I remember years ago people getting frustrated. Why we not get the American ads and not understanding the TV world but now understanding it? I’m glad we have Canadian ads. This is a Canadian ad. So, it’s just a little play on us not seeing them. We talk about it. Now you’re going to see them through Amrit, and I explain to you what you’re missing. I thought it was just a creative idea.
It’s said the financial impact Taylor Swift has had on the Kansas City Chiefs, if you put that in money terms, is around $331 million.
A lot of chips. I look at everything in chips.
How much input did you have in the Doritos campaign?
We both did. You’re shaping their idea, and you’re just trying to make sure it works for them and keep everybody on the same page. Any great creative team will always work with the performers, and they were no different. The idea was clear to me what had to be done. We just had to execute it. It was so well written and created. They were great at letting us use our comedic skills and add more. I’m all about the funny, and Armrit was the same, and we just want it to be funny.
Are you getting family and friends together for the big view?
Friends, family, not as much. My wife and daughters, and my son, don’t watch it. Their attention is on the halftime show. While they watch the commercials, I watch the game. Despite the games being on, they'll talk as if they aren't. I don’t want to watch that near them. So, I kind of watch it with friends or myself. If I watch it myself, I just sit and eat all day. It’s great.
Do you have a favourite Super Bowl?
Good question. I’m excited about this one. This is like a pick 'em game. There’s no big favourite.
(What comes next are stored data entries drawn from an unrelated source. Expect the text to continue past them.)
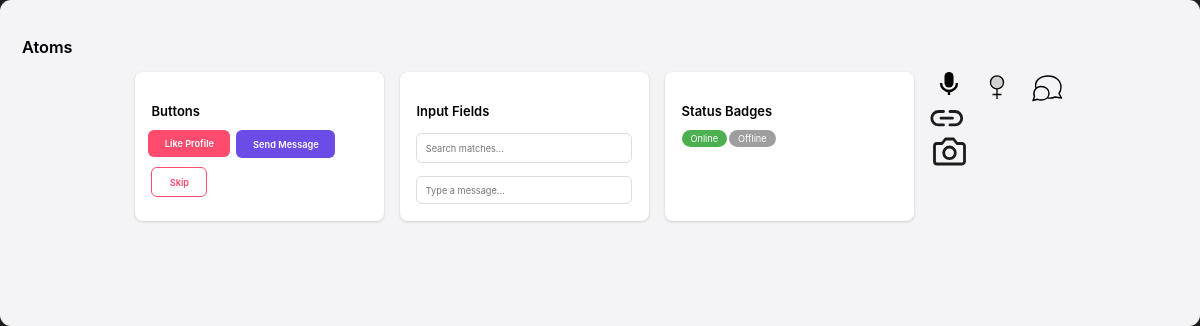
<!DOCTYPE html>
<html lang="en">
<head>
<meta charset="utf-8">
<title>Atoms</title>
<style>
:root {
  --backdrop: #1e1e1e;
  --surface: #f4f4f6;
  --card: #ffffff;
  --ink: #000000;
  --like: #ff4b6e;
  --send: #6b4ce6;
  --online: #4caf50;
  --offline: #9e9e9e;
  --field-line: #dddddd;
  --placeholder: #757575;
}
* { box-sizing: border-box; margin: 0; }
html, body { width: 1200px; height: 326px; overflow: hidden; background: var(--backdrop); }
body { font-family: Inter, sans-serif; color: var(--ink); }
.board {
  position: relative;
  width: 1200px; height: 326px;
  padding: 37px 22px 0;
  border-radius: 11px;
  background: var(--surface);
}
.board-title { font-size: 16.3px; line-height: 20px; font-weight: 600; }
.cards {
  display: grid;
  grid-template-columns: repeat(3, 248.7px);
  column-gap: 16.4px;
  margin: 15px 0 0 113px;
}
.card {
  height: 149px;
  padding: 31px 16.4px 0;
  border-radius: 8px;
  background: var(--card);
  box-shadow: 0 1px 3px rgba(0, 0, 0, .16);
}
.card-title { font-size: 13px; line-height: 16px; font-weight: 600; white-space: nowrap; }
.buttons { display: flex; flex-wrap: wrap; column-gap: 6px; row-gap: 9px; margin: 11px 0 0 -3px; }
.button {
  display: flex; align-items: center; justify-content: center;
  height: 28px;
  border-radius: 6px;
  color: var(--card);
  font-size: 9.2px; font-weight: 600; white-space: nowrap;
}
.like { width: 82px; height: 27px; background: var(--like); }
.send { width: 99px; background: var(--send); }
.skip { width: 56px; height: 30px; margin-left: 3px; border: 1.6px solid var(--like); background: var(--card); color: var(--like); }
.fields { display: grid; row-gap: 13px; margin-top: 14px; }
.field {
  display: flex; align-items: center;
  height: 30px;
  padding: 0 8.3px;
  border: 1.6px solid var(--field-line);
  border-radius: 6px;
  color: var(--placeholder);
  font-size: 9.2px;
}
.field + .field { height: 28px; }
.badges { display: flex; gap: 2px; margin-top: 10.5px; }
.badge {
  display: flex; align-items: center; justify-content: center;
  width: 45.5px; height: 17.5px;
  border-radius: 9px;
  color: var(--card);
  font-size: 9.2px;
}
.online { background: var(--online); }
.offline { width: 46.5px; background: var(--offline); }
.icons { position: absolute; left: 924px; top: 66px; }
</style>
</head>
<body>
<main class="board">
  <h1 class="board-title">Atoms</h1>
  <div class="cards">
    <section class="card">
      <h2 class="card-title">Buttons</h2>
      <div class="buttons">
        <span class="button like">Like Profile</span>
        <span class="button send">Send Message</span>
        <span class="button skip">Skip</span>
      </div>
    </section>
    <section class="card">
      <h2 class="card-title">Input Fields</h2>
      <div class="fields">
        <div class="field">Search matches...</div>
        <div class="field">Type a message...</div>
      </div>
    </section>
    <section class="card">
      <h2 class="card-title">Status Badges</h2>
      <div class="badges">
        <span class="badge online">Online</span>
        <span class="badge offline">Offline</span>
      </div>
    </section>
  </div>
  <svg class="icons" width="146" height="106" viewBox="924 66 146 106" fill="none" stroke="#000" aria-hidden="true">
    <g id="microphone" stroke-width="2.4">
      <rect x="944.5" y="72" width="9" height="15.5" rx="4.5" fill="#000" stroke="none"/>
      <path d="M941 83a8 8 0 0 0 16 0M949 91v4"/>
    </g>
    <g id="gender" stroke-width="1.3">
      <circle cx="997" cy="82.4" r="6.5" fill="#d0d0d0"/>
      <path d="M997 89v10M992.5 94.5h9"/>
    </g>
    <g id="chat" stroke-width="1.4" stroke-linejoin="round">
      <path d="M1036 88C1034 81 1040 76 1048 76C1056 76 1061 81 1061 87C1061 90 1060 92 1059 93.500L1061.500 98L1055 97C1053 98 1050 98.300 1047.500 98"/>
      <path d="M1033 100.500L1034.500 96.500C1032.500 92 1035.500 86.500 1041 86.500C1046 86.500 1049 89.500 1049 93.300C1049 97.500 1045.500 100 1041 100C1039.500 100 1038.500 99.700 1037.500 99.300Z"/>
    </g>
    <g id="link" stroke="#1c1c1c" stroke-width="2.8" stroke-linecap="round">
      <path d="M943.500 111.500h-5a6.700 6.700 0 0 0 0 13.400h5M950 111.500h5a6.700 6.700 0 0 1 0 13.400h-5M941 118.200h11.500"/>
    </g>
    <g id="camera" stroke="#1c1c1c" stroke-width="2.8" stroke-linejoin="round">
      <path d="M937 143.500h5l3.500-4.500h8l3.500 4.500h5a2.500 2.500 0 0 1 2.500 2.500v15.500a2.500 2.500 0 0 1-2.500 2.500h-25a2.500 2.500 0 0 1-2.500-2.500v-15.500a2.500 2.500 0 0 1 2.500-2.500z"/>
      <circle cx="949.500" cy="152.800" r="5.800"/>
    </g>
  </svg>
</main>
</body>
</html>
Not a favourite, but memorable when Seattle blew that game on the goal line instead of running the ball with Marshawn Lynch. I generally haven’t had a team in it. It’s not like it’s a Toronto team. I love watching a good game. My friends and I’ll do a pool You eat a lot of things and just chuck your diet.
What’s coming up for you on the comedy side?
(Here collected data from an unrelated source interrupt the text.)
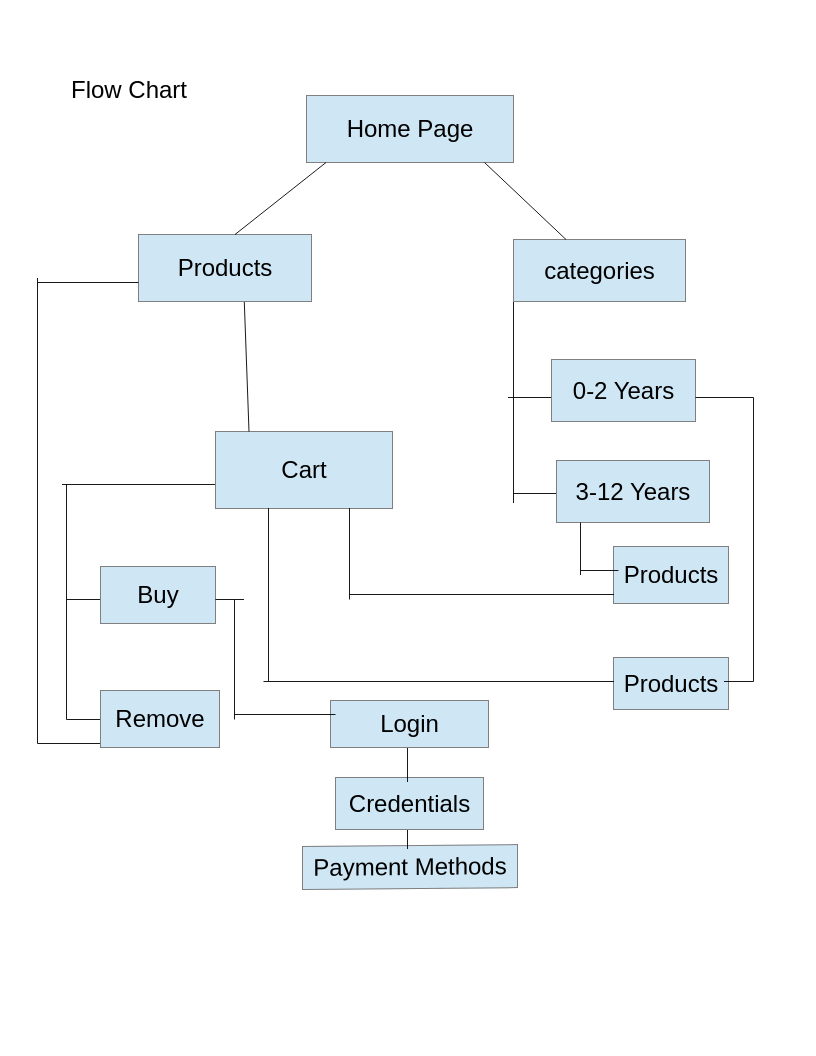
<!DOCTYPE html>
<html lang="en">
<head>
<meta charset="utf-8">
<title>Flow Chart</title>
<style>
:root {
  --paper: #ffffff;
  --ink: #000000;
  --node-fill: #cfe7f5;
  --node-border: #808080;
}
* { box-sizing: border-box; margin: 0; padding: 0; }
html, body { width: 816px; height: 1056px; overflow: hidden; background: var(--paper); }
.chart {
  position: relative;
  width: 816px;
  height: 1056px;
  overflow: hidden;
  color: var(--ink);
  font: 400 24px/28px "Liberation Sans", Arial, sans-serif;
}
.title { position: absolute; left: 71px; top: 76px; font-size: 24px; font-weight: 400; white-space: nowrap; }
.node {
  position: absolute;
  display: flex;
  align-items: center;
  justify-content: center;
  background: var(--node-fill);
  border: 1px solid var(--node-border);
  white-space: nowrap;
}
.home { left: 306px; top: 95px; width: 208px; height: 68px; }
.products { left: 138px; top: 234px; width: 174px; height: 68px; }
.categories { left: 513px; top: 239px; width: 173px; height: 63px; }
.years-0-2 { left: 551px; top: 359px; width: 145px; height: 63px; }
.years-3-12 { left: 556px; top: 460px; width: 154px; height: 63px; }
.products-3-12 { left: 613px; top: 546px; width: 116px; height: 58px; }
.products-0-2 { left: 613px; top: 657px; width: 116px; height: 53px; }
.cart { left: 215px; top: 431px; width: 178px; height: 78px; }
.buy { left: 100px; top: 566px; width: 116px; height: 58px; }
.remove { left: 100px; top: 690px; width: 120px; height: 58px; }
.login { left: 330px; top: 700px; width: 159px; height: 48px; }
.credentials { left: 335px; top: 777px; width: 149px; height: 53px; }
.payment { left: 302px; top: 845px; width: 216px; height: 44px; transform: skewY(-0.5deg); }
.connectors { position: absolute; left: 0; top: 0; fill: none; stroke: var(--ink); stroke-width: 0.9; }
</style>
</head>
<body>
<main class="chart">
  <h1 class="title">Flow Chart</h1>

  <div class="node home">Home Page</div>
  <div class="node products">Products</div>
  <div class="node categories">categories</div>
  <div class="node years-0-2">0-2 Years</div>
  <div class="node years-3-12">3-12 Years</div>
  <div class="node products-3-12">Products</div>
  <div class="node products-0-2">Products</div>
  <div class="node cart">Cart</div>
  <div class="node buy">Buy</div>
  <div class="node remove">Remove</div>
  <div class="node login">Login</div>
  <div class="node credentials">Credentials</div>
  <div class="node payment">Payment Methods</div>

  <svg class="connectors" width="816" height="1056" viewBox="0 0 816 1056" aria-hidden="true">
    <g id="home-links">
      <line x1="326" y1="162.5" x2="235" y2="234.5"/>
      <line x1="484.5" y1="162.5" x2="566" y2="239.5"/>
    </g>
    <g id="products-links">
      <path d="M138.5 282.5H37.5M37.5 278V743.5M37.5 743.5H100"/>
      <line x1="244.3" y1="302" x2="249" y2="431.5"/>
    </g>
    <g id="categories-links">
      <path d="M513.5 302V503M508 397.5H551M513 493.5H556"/>
      <path d="M695.5 397.5H753.5V681.5H724"/>
      <path d="M580.5 522.5V575M580.5 570.5H618.5"/>
    </g>
    <g id="cart-links">
      <path d="M215 484.5H62M66.5 484V719.5H100M66.5 599.5H100"/>
      <path d="M268.5 508V681M263.5 681.5H614"/>
      <path d="M349.5 508V599.5M349.5 594.5H614"/>
    </g>
    <g id="checkout-links">
      <path d="M215.5 599.5H244M234.5 599.5V719.5M234.5 714.5H335.5"/>
      <line x1="407.5" y1="748" x2="407.5" y2="782"/>
      <line x1="407.5" y1="830" x2="407.5" y2="849"/>
    </g>
  </svg>
</main>
</body>
</html>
I have a tour. I’m on an American show right now called Animal Control with Joel McHale that films in Vancouver. I’m back and forth a lot to Vancouver. I’m doing a small tour, and then I’m going to hit some U.S. cities next year, which is the first for me. Family Feud Canada is coming back in the fall, I hope. Working on writing new shows. I always have my stand-up tour, which I appreciate. I’m doing a new tour with new material. Six states are coming up starting in March.